▶ [WHAT THIS TASK INVOLVES] Scan the records for lines with the word "space", and copy every such line.

[Data extracted from a collection]
------------------------------------

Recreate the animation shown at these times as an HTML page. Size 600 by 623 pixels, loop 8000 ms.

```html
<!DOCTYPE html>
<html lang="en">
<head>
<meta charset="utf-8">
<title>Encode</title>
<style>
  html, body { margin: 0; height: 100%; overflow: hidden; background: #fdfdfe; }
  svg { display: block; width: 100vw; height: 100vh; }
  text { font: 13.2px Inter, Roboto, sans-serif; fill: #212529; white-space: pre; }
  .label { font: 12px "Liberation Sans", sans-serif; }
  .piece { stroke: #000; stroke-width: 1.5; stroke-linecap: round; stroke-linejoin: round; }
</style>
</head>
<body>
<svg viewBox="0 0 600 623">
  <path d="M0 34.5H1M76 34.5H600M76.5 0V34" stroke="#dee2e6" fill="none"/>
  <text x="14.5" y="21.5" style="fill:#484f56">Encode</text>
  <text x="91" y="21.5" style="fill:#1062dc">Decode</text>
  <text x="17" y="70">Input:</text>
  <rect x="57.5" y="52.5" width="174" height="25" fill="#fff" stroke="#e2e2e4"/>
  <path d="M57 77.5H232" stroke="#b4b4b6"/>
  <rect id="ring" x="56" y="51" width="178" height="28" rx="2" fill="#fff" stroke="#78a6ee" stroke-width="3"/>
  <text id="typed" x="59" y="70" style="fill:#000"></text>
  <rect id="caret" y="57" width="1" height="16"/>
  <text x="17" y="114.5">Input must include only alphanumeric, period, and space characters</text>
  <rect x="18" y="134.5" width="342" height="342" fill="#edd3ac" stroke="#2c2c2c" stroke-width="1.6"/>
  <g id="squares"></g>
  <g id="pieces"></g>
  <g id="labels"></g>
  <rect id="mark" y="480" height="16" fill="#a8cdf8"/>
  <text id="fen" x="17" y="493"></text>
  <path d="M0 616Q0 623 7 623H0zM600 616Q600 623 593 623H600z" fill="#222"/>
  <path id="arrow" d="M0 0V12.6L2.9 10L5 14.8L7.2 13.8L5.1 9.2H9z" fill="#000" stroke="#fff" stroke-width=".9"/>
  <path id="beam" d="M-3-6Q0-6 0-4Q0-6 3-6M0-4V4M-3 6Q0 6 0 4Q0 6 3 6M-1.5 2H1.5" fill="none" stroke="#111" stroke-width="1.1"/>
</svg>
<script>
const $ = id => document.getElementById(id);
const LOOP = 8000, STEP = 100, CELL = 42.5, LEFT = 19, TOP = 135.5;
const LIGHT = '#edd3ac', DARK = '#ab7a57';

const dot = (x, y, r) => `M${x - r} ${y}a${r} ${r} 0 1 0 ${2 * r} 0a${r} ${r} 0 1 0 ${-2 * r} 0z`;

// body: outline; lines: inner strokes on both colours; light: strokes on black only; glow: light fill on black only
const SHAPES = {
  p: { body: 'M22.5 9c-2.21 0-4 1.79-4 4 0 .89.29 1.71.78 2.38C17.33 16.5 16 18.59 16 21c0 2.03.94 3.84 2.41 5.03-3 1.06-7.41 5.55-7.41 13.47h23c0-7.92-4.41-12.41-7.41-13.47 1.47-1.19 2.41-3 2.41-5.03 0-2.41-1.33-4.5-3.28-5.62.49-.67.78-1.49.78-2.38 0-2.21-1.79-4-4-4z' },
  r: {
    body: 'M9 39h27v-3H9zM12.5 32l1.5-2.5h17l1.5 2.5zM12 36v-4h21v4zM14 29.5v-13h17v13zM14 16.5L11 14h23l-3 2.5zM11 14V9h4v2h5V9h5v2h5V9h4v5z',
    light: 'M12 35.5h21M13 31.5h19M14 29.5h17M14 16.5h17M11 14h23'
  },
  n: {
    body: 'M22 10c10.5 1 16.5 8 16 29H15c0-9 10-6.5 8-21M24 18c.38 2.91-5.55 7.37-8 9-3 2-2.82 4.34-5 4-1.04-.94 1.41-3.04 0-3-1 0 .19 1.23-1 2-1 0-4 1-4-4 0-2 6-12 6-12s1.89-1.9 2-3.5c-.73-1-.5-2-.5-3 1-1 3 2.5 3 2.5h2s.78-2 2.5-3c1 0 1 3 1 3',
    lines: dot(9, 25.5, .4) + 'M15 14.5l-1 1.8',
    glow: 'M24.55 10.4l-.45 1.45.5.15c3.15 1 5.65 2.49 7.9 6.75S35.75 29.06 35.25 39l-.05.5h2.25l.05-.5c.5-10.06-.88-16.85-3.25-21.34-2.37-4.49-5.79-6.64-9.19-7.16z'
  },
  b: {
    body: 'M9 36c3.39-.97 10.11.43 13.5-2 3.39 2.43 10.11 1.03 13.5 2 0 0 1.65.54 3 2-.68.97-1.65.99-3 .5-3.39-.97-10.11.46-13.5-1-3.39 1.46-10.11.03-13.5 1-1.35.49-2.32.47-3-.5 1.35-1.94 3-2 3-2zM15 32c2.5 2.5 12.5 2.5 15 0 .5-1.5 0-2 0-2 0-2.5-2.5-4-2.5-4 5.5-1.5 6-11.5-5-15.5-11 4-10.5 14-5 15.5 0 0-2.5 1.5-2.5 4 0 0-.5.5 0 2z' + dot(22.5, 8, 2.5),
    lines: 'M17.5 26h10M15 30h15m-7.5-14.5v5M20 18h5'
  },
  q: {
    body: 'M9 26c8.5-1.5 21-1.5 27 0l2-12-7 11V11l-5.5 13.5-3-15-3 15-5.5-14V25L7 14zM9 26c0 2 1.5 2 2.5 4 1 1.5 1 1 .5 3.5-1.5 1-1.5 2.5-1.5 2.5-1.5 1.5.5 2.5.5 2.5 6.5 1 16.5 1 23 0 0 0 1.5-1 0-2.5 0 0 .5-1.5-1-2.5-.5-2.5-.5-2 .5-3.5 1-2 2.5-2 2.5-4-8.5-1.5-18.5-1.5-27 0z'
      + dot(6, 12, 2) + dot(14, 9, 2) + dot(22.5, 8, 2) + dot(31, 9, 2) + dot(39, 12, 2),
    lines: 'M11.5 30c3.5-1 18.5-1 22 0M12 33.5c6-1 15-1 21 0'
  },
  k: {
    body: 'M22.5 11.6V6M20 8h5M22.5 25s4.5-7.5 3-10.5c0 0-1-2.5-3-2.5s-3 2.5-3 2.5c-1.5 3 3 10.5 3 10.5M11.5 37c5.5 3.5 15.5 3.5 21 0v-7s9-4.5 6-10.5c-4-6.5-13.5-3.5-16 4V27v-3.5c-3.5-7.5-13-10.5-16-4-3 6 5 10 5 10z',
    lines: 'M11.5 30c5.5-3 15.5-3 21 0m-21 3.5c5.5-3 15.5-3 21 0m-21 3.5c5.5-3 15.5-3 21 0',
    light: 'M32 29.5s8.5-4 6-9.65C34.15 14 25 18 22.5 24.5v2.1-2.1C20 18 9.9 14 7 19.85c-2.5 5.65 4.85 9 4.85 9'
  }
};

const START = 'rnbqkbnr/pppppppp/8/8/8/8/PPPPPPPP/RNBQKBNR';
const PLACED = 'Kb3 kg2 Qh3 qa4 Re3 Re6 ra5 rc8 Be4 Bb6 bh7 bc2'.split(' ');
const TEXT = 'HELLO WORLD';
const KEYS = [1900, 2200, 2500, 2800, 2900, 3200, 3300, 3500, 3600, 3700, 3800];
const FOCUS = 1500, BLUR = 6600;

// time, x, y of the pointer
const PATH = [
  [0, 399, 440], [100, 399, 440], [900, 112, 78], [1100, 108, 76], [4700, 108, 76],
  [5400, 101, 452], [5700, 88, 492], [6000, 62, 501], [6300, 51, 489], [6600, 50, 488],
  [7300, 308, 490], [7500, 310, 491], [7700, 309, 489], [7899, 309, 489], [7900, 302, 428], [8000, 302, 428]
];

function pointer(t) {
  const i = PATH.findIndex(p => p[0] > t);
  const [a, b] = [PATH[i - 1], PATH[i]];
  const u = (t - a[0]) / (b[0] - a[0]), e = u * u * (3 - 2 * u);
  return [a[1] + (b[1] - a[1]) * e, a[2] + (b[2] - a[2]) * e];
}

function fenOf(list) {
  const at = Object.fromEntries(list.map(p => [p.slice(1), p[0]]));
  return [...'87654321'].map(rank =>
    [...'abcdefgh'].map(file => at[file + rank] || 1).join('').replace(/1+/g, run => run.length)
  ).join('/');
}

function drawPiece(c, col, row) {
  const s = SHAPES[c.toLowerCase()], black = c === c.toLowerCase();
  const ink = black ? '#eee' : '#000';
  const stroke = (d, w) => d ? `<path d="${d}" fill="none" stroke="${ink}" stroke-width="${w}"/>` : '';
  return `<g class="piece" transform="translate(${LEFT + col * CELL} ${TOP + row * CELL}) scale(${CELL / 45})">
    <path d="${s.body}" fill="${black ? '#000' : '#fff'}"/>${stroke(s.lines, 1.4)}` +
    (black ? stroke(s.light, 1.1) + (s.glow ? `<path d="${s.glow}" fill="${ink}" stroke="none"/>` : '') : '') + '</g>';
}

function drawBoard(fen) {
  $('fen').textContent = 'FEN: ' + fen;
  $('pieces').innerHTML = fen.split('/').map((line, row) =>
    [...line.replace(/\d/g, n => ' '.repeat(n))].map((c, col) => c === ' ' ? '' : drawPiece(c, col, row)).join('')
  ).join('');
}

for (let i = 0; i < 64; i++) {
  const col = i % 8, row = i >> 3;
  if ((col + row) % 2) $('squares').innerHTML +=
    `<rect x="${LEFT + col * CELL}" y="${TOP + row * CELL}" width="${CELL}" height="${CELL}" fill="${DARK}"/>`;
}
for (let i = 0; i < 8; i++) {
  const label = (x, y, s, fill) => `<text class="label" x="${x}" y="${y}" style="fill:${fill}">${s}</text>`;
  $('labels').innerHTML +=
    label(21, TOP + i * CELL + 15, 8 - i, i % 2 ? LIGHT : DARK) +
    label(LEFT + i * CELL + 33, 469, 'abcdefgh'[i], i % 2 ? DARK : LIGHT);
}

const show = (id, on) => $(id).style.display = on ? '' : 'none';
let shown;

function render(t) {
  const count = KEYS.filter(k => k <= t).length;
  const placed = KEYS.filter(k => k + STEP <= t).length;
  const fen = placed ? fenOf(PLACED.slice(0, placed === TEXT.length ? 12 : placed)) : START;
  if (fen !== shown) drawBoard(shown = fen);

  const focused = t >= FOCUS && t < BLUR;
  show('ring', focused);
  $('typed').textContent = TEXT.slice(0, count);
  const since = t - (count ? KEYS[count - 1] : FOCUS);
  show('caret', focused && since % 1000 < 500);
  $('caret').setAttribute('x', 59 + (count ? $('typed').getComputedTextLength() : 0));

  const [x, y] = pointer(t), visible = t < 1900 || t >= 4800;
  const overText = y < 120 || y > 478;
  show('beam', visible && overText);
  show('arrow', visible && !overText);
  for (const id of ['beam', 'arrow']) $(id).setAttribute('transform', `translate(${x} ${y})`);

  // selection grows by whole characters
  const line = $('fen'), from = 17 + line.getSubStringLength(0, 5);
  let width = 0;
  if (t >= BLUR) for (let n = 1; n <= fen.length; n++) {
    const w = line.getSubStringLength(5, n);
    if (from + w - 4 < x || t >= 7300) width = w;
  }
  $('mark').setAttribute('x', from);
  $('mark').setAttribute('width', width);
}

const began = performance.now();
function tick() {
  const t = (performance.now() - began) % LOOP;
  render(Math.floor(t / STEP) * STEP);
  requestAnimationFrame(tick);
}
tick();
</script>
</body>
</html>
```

------------------------------------

▶ [RESULT OF THE EXERCISE]
  text { font: 13.2px Inter, Roboto, sans-serif; fill: #212529; white-space: pre; }
  <text x="17" y="114.5">Input must include only alphanumeric, period, and space characters</text>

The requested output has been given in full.